------ Input for this task ------
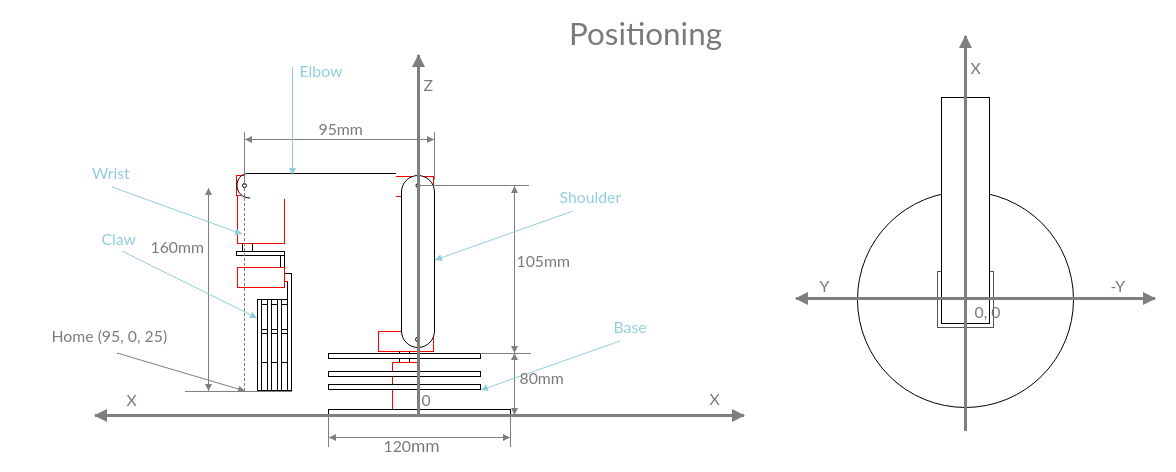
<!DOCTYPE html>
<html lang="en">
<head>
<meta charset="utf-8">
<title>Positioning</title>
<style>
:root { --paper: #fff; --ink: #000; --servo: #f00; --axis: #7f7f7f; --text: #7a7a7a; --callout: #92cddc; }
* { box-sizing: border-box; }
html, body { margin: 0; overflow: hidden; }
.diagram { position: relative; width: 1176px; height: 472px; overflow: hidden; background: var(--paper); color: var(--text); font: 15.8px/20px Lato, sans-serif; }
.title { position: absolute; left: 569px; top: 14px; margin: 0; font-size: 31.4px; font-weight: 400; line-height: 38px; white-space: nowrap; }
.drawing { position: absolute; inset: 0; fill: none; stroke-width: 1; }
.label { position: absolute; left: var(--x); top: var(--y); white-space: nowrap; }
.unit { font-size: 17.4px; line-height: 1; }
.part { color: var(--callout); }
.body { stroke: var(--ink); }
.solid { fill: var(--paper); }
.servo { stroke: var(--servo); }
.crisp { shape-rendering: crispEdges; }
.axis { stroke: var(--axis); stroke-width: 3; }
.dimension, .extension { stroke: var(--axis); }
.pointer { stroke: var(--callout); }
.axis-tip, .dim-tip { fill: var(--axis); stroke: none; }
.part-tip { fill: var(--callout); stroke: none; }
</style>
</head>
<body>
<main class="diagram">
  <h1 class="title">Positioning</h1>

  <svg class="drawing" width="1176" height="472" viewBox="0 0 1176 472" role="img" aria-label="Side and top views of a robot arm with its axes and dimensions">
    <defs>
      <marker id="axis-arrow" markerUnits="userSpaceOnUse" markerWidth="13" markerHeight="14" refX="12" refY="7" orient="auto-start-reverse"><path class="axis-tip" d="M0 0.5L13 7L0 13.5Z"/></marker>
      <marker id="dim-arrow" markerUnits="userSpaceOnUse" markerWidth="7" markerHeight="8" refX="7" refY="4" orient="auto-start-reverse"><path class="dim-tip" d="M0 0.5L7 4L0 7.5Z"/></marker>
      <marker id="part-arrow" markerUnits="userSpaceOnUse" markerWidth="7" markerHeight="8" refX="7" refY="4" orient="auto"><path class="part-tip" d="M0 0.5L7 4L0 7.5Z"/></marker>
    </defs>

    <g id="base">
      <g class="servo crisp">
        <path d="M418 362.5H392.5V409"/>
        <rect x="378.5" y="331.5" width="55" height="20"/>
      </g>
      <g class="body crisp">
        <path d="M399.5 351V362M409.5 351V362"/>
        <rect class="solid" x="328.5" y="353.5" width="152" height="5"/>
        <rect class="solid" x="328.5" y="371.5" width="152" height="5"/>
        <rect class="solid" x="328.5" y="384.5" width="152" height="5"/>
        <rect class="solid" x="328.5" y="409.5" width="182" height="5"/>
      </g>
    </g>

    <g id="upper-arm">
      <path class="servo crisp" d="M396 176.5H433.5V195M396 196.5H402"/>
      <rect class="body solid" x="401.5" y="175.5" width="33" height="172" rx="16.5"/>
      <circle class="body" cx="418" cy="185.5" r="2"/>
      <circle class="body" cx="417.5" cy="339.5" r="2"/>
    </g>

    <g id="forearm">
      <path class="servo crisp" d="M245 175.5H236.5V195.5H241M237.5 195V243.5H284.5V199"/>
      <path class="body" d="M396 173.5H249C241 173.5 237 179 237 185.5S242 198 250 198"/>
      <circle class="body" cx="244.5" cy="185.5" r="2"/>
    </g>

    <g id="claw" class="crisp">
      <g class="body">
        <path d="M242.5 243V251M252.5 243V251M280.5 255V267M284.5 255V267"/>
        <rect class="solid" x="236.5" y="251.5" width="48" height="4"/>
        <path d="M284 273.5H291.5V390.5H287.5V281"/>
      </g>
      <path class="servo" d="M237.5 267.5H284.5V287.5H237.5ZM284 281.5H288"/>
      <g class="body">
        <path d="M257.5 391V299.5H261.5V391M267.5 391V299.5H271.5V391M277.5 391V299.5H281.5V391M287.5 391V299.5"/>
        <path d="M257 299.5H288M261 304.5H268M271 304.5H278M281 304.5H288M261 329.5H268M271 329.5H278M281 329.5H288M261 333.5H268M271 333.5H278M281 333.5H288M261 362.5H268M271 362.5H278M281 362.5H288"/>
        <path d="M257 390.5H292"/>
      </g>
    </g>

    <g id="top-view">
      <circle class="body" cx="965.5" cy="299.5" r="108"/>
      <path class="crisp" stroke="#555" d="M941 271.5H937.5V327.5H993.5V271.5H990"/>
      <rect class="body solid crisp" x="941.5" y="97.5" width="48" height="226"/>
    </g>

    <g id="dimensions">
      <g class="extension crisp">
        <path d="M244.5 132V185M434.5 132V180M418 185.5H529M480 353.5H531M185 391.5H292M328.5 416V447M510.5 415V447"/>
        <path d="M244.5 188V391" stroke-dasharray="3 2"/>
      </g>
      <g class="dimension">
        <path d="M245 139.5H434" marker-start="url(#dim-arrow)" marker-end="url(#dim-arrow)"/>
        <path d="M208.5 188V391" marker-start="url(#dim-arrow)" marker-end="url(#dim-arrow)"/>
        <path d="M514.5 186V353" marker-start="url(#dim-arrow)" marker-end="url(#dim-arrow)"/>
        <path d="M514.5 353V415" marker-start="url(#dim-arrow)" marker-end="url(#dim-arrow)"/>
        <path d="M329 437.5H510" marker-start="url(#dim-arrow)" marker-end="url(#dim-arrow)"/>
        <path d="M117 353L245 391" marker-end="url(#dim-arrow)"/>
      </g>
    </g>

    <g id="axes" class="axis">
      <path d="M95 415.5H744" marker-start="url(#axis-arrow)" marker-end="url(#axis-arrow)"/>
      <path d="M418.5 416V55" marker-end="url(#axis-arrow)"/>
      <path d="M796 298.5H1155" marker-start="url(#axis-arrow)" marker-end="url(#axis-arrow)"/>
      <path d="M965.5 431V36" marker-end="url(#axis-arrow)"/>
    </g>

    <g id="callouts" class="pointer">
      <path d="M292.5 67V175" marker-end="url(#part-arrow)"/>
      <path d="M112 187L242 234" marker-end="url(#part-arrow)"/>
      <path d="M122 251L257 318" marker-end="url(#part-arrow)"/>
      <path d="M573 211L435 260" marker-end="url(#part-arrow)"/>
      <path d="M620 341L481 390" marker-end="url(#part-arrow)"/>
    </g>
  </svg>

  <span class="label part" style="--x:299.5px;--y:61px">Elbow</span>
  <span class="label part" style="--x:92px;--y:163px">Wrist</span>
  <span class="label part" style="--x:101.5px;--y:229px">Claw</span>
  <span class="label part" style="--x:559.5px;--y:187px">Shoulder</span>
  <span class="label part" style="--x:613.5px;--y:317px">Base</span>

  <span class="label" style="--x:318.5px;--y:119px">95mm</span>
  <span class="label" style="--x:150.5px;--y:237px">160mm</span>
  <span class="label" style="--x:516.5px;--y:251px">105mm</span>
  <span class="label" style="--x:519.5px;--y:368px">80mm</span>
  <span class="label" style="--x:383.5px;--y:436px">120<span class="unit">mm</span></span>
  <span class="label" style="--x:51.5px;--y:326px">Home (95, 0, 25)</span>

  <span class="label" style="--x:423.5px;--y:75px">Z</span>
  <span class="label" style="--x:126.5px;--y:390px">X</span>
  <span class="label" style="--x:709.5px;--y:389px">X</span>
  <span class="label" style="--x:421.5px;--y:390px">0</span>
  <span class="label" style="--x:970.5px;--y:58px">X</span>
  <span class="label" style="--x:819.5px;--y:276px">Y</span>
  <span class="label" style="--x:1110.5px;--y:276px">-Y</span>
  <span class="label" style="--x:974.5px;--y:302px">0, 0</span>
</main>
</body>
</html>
------
__Task brief__. Counting only lines that contain "fill", what is the total for the entries above? Give the number alone.

__Task answer__. 4